Directions: Copy the listing exactly, images excluded.

Dataset records:

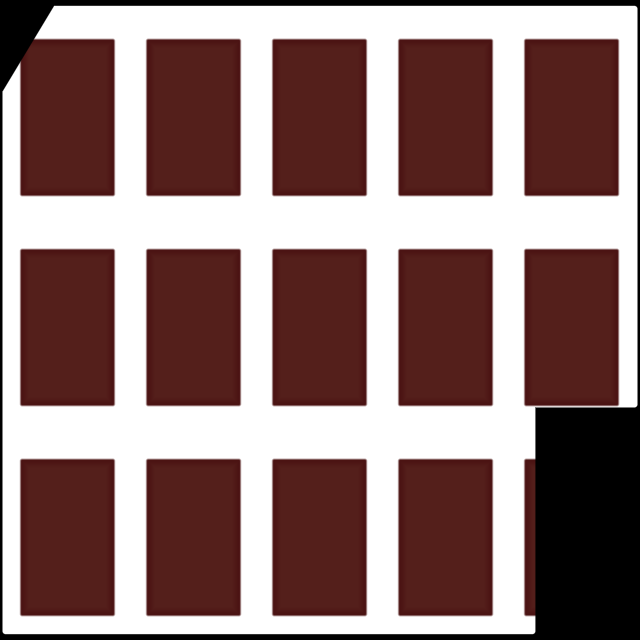
A WebGL 2 fragment shader for this pattern:

```glsl
#version 300 es
precision highp float;

uniform vec2 u_resolution;
out vec4 fragColor;

float roundedBox(vec2 p, vec2 halfSize, float radius) {
    vec2 q = abs(p) - halfSize + radius;
    return length(max(q, 0.0)) + min(max(q.x, q.y), 0.0) - radius;
}

float boxBetween(vec2 p, vec2 low, vec2 high, float radius) {
    return roundedBox(p - 0.5 * (low + high), 0.5 * (high - low), radius);
}

// Two overlapping slabs form the notched panel; a slanted plane trims one corner
float panelDistance(vec2 p) {
    float upper = boxBetween(p, vec2(0.0039, 0.3633), vec2(0.9961, 0.9909), 0.005);
    float left = boxBetween(p, vec2(0.0039, 0.0091), vec2(0.8366, 0.9909), 0.005);
    float slant = dot(p, vec2(-0.857, 0.516)) - 0.4388;
    return max(min(upper, left), slant);
}

// Nearest block in a grid of five columns and three rows
float blockDistance(vec2 p) {
    vec2 pitch = vec2(0.1969, 0.3281);
    vec2 origin = vec2(0.1055, 0.1602);
    vec2 cell = clamp(round((p - origin) / pitch), vec2(0.0), vec2(4.0, 2.0));
    return roundedBox(p - origin - cell * pitch, vec2(0.0736, 0.1224), 0.003);
}

void main() {
    vec2 uv = gl_FragCoord.xy / u_resolution;
    float pixel = 1.0 / min(u_resolution.x, u_resolution.y);

    // Block faces deepen to a redder rim
    float block = blockDistance(uv);
    vec3 faceColor = vec3(0.33, 0.122, 0.106);
    vec3 rimColor = vec3(0.29, 0.07, 0.07);
    vec3 blockColor = mix(faceColor, rimColor, smoothstep(-0.016, 0.0, block));

    // Soft block edges on the white panel
    float softness = max(0.0022, 0.75 * pixel);
    vec3 color = mix(blockColor, vec3(1.0), smoothstep(-softness, softness, block));

    // Black surround
    float panelMask = 1.0 - smoothstep(-0.75 * pixel, 0.75 * pixel, panelDistance(uv));
    fragColor = vec4(color * panelMask, 1.0);
}
```
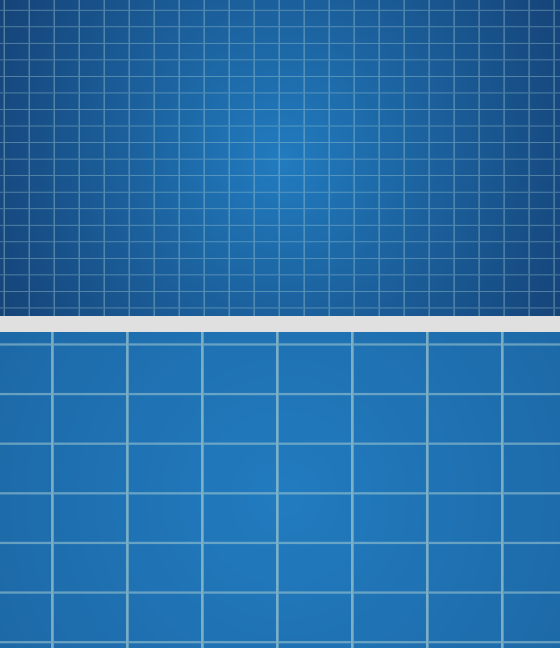
Top, the full canvas; bottom, a detail of the centre.
Write a Shadertoy shader that draws this pattern.

```glsl
// Lengths are fractions of the canvas height
const vec2 CELL = vec2(0.0791, 0.05234);
const vec2 GRID_OFFSET = vec2(-0.0028, -0.0035);
const vec2 LINE_WIDTH = vec2(0.0028, 0.0024);
const vec2 LINE_OPACITY = vec2(0.68, 0.54);
const vec2 GLOW_CENTER = vec2(0.005, -0.008);
const float GLOW_RADIUS = 1.02;

const vec3 GLOW_COLOR = vec3(0.130, 0.485, 0.750);
const vec3 EDGE_COLOR = vec3(0.083, 0.262, 0.470);
const vec3 LINE_COLOR = vec3(0.650, 0.800, 0.820);

// Share of a pixel covered by the nearest vertical (x) and horizontal (y) line
vec2 lineCoverage(vec2 p, float pixel) {
    vec2 dist = abs(fract(p / CELL + 0.5) - 0.5) * CELL;
    vec2 halfWidth = 0.5 * LINE_WIDTH;
    vec2 upper = min(dist + 0.5 * pixel, halfWidth);
    vec2 lower = max(dist - 0.5 * pixel, -halfWidth);
    return max(upper - lower, 0.0) / pixel;
}

// Radial falloff from the bright middle to the dark corners
vec3 paperColor(vec2 p) {
    float falloff = length(p - GLOW_CENTER) / GLOW_RADIUS;
    return mix(GLOW_COLOR, EDGE_COLOR, clamp(falloff, 0.0, 1.0));
}

void mainImage(out vec4 fragColor, in vec2 fragCoord) {
    float pixel = 1.0 / iResolution.y;
    vec2 p = (fragCoord - 0.5 * iResolution.xy) * pixel;

    // Crossings keep the stronger line instead of adding up
    vec2 ink = lineCoverage(p - GRID_OFFSET, pixel) * LINE_OPACITY;
    vec3 color = mix(paperColor(p), LINE_COLOR, max(ink.x, ink.y));

    fragColor = vec4(color, 1.0);
}
```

Written response:
A WebGL 2 fragment shader for this pattern:

```glsl
#version 300 es
precision highp float;

uniform vec2 u_resolution;
out vec4 fragColor;

float roundedBox(vec2 p, vec2 halfSize, float radius) {
    vec2 q = abs(p) - halfSize + radius;
    return length(max(q, 0.0)) + min(max(q.x, q.y), 0.0) - radius;
}

float boxBetween(vec2 p, vec2 low, vec2 high, float radius) {
    return roundedBox(p - 0.5 * (low + high), 0.5 * (high - low), radius);
}

// Two overlapping slabs form the notched panel; a slanted plane trims one corner
float panelDistance(vec2 p) {
    float upper = boxBetween(p, vec2(0.0039, 0.3633), vec2(0.9961, 0.9909), 0.005);
    float left = boxBetween(p, vec2(0.0039, 0.0091), vec2(0.8366, 0.9909), 0.005);
    float slant = dot(p, vec2(-0.857, 0.516)) - 0.4388;
    return max(min(upper, left), slant);
}

// Nearest block in a grid of five columns and three rows
float blockDistance(vec2 p) {
    vec2 pitch = vec2(0.1969, 0.3281);
    vec2 origin = vec2(0.1055, 0.1602);
    vec2 cell = clamp(round((p - origin) / pitch), vec2(0.0), vec2(4.0, 2.0));
    return roundedBox(p - origin - cell * pitch, vec2(0.0736, 0.1224), 0.003);
}

void main() {
    vec2 uv = gl_FragCoord.xy / u_resolution;
    float pixel = 1.0 / min(u_resolution.x, u_resolution.y);

    // Block faces deepen to a redder rim
    float block = blockDistance(uv);
    vec3 faceColor = vec3(0.33, 0.122, 0.106);
    vec3 rimColor = vec3(0.29, 0.07, 0.07);
    vec3 blockColor = mix(faceColor, rimColor, smoothstep(-0.016, 0.0, block));

    // Soft block edges on the white panel
    float softness = max(0.0022, 0.75 * pixel);
    vec3 color = mix(blockColor, vec3(1.0), smoothstep(-softness, softness, block));

    // Black surround
    float panelMask = 1.0 - smoothstep(-0.75 * pixel, 0.75 * pixel, panelDistance(uv));
    fragColor = vec4(color * panelMask, 1.0);
}
```
Top, the full canvas; bottom, a detail of the centre.
Write a Shadertoy shader that draws this pattern.

```glsl
// Lengths are fractions of the canvas height
const vec2 CELL = vec2(0.0791, 0.05234);
const vec2 GRID_OFFSET = vec2(-0.0028, -0.0035);
const vec2 LINE_WIDTH = vec2(0.0028, 0.0024);
const vec2 LINE_OPACITY = vec2(0.68, 0.54);
const vec2 GLOW_CENTER = vec2(0.005, -0.008);
const float GLOW_RADIUS = 1.02;

const vec3 GLOW_COLOR = vec3(0.130, 0.485, 0.750);
const vec3 EDGE_COLOR = vec3(0.083, 0.262, 0.470);
const vec3 LINE_COLOR = vec3(0.650, 0.800, 0.820);

// Share of a pixel covered by the nearest vertical (x) and horizontal (y) line
vec2 lineCoverage(vec2 p, float pixel) {
    vec2 dist = abs(fract(p / CELL + 0.5) - 0.5) * CELL;
    vec2 halfWidth = 0.5 * LINE_WIDTH;
    vec2 upper = min(dist + 0.5 * pixel, halfWidth);
    vec2 lower = max(dist - 0.5 * pixel, -halfWidth);
    return max(upper - lower, 0.0) / pixel;
}

// Radial falloff from the bright middle to the dark corners
vec3 paperColor(vec2 p) {
    float falloff = length(p - GLOW_CENTER) / GLOW_RADIUS;
    return mix(GLOW_COLOR, EDGE_COLOR, clamp(falloff, 0.0, 1.0));
}

void mainImage(out vec4 fragColor, in vec2 fragCoord) {
    float pixel = 1.0 / iResolution.y;
    vec2 p = (fragCoord - 0.5 * iResolution.xy) * pixel;

    // Crossings keep the stronger line instead of adding up
    vec2 ink = lineCoverage(p - GRID_OFFSET, pixel) * LINE_OPACITY;
    vec3 color = mix(paperColor(p), LINE_COLOR, max(ink.x, ink.y));

    fragColor = vec4(color, 1.0);
}
```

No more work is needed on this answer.